Undead make great dungeon fodder; they are easy to justify in the dungeon setting, and there are lots of low-level choices to work with. While a lot are unintelligent, even the smart ones tend to be evil so as an added plus you do not have to feel guilty for hacking them apart (though you still might for the looting part).
The only bone I have to pick with the skeleton is its Charisma score (though Intelligence could stand to take a dive, too). The article states that since it lacks any sense of self, it has a Charisma of 3. This is the lowest that an actual character can roll, and while there are a variety of interpretations the lack of any sense of self is not one of them. I would drop it down to 1, the same as it was in 3rd Edition.
Zombies get a clean break on this one.

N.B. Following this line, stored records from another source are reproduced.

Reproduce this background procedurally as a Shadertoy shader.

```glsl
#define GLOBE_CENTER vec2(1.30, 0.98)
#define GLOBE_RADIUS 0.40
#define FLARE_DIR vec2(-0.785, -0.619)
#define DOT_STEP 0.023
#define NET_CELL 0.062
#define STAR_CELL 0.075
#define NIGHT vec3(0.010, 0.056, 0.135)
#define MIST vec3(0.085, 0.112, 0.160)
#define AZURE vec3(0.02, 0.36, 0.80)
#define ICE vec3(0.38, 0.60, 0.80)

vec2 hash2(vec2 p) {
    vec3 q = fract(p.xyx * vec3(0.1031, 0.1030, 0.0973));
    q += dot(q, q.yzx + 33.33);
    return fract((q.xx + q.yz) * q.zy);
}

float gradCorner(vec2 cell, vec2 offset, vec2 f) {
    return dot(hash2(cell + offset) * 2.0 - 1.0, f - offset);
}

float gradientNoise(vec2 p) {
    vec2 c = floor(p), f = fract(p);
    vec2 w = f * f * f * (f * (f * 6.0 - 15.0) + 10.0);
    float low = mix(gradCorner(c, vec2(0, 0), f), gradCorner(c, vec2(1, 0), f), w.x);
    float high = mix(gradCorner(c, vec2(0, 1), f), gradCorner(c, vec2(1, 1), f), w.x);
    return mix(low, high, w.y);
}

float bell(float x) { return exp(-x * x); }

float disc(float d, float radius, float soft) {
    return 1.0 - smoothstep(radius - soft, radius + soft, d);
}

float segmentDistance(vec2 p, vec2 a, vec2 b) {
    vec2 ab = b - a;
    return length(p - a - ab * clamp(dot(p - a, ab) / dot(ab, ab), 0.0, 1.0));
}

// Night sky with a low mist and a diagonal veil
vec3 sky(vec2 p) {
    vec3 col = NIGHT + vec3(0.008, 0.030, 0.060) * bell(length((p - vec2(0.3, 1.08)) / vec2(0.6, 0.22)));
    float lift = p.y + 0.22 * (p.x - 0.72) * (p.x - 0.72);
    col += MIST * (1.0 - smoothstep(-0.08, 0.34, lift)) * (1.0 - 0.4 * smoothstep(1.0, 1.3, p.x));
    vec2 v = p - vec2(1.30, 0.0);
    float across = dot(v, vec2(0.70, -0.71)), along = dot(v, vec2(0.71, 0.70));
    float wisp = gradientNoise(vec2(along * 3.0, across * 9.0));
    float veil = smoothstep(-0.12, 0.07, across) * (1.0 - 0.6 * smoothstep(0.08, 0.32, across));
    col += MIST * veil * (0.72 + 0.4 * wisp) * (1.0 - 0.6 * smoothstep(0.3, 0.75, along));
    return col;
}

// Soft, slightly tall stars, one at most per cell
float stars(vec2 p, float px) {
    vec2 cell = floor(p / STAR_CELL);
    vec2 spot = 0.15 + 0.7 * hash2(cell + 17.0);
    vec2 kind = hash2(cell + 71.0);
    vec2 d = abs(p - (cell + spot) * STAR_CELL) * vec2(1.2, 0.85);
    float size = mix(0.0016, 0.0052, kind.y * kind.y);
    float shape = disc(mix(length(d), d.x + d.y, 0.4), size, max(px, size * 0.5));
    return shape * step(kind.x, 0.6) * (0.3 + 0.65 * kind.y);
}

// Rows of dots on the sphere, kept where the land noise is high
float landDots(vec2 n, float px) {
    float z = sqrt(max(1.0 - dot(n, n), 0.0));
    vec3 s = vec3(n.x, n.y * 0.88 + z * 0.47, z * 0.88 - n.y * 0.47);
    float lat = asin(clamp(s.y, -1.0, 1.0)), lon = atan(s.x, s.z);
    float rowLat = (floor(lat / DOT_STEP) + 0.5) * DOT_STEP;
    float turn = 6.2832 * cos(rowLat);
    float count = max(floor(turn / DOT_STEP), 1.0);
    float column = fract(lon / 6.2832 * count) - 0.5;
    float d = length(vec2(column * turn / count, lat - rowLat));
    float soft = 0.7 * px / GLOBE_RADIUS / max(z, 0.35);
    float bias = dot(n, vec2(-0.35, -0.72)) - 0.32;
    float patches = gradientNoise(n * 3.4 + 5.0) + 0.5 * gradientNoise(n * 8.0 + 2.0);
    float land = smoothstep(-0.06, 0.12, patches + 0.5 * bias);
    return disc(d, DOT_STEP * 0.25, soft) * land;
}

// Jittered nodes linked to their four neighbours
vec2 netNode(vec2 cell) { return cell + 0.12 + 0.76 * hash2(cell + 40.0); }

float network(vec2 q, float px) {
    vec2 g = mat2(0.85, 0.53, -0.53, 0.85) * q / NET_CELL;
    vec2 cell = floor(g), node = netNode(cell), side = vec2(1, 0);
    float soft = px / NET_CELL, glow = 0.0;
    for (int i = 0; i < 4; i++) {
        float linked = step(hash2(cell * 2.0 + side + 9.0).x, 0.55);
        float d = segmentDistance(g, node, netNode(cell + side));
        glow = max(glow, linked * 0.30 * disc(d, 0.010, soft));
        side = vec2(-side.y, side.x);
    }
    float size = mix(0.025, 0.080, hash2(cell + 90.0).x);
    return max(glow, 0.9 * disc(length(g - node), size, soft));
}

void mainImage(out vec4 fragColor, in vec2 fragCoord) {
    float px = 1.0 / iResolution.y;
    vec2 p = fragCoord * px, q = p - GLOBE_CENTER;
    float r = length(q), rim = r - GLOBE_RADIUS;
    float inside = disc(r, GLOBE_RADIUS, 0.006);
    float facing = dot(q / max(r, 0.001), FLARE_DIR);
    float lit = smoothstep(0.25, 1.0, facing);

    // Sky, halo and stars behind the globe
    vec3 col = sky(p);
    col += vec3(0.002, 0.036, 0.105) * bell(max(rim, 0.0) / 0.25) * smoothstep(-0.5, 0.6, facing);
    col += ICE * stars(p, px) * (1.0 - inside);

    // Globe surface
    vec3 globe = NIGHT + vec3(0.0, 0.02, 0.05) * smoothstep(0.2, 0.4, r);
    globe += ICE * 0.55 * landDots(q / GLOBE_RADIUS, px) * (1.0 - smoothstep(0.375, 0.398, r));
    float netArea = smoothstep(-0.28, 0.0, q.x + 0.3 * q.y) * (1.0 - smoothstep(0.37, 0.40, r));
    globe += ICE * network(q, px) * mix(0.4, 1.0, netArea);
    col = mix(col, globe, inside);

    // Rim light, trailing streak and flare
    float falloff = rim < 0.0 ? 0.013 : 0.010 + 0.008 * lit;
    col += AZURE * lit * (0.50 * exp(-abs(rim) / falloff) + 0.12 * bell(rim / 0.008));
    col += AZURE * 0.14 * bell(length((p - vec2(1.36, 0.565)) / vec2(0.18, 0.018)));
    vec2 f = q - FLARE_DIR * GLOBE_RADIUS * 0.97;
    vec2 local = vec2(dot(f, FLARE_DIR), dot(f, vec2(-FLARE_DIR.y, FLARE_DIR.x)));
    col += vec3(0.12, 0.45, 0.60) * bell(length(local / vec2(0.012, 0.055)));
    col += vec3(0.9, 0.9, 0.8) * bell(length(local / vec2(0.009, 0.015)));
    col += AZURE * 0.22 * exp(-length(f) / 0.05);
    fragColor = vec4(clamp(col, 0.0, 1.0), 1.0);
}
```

Though I enjoyed the Zombie Weakness trait from 4th Edition (they die on a crit, which is representative of a "head shot"), it does not make sense given that they are not alive.
One thing that is absent from the article is the default alignment of skeletons and zombies (as well as other mindless undead). In 2nd Edition they were just slated as neutral, which made sense given the inability to make an informed choice. I mean, is a golem commanded to kill everyone evil? Is an animated object? 3rd Edition changed this up by making them neutral evil despite a complete lack of intelligence, which caused several extensive threads on the WotC forums back in the day (though 4th Edition brought them back to unaligned).
I remember in 2nd and 3rd Edition how you would turn into a ghoul if you were killed by one. This was changed in Revised, so that they would instead infect you with a disease (ghoul fever), meaning that survivors of ghoul attacks might die anyway and transform into one (which was more inline with zombie movies). This made more sense to me, as ghoul victims were more than likely going to be eaten anyway.
Checking past editions I could not find anything mentioning how the original Dungeons & Dragons ghouls came to be, and while ghouls begetting ghouls is a classic, I find the idea of ghouls-as-cursed-humans to be more interesting (and fresh). I would even go so far as to suggest some ghouls being able to take the shape of the last person they ate (as in both Arabian folklore and The Dresden Files).
Conceptually the vampire hits all the right points for me, which given their treatment in recent editions was to be expected. Hopefully I will get to run Expedition to Castle Ravenloft this edition. Eh, maybe I will convert it when we the level cap hits 10.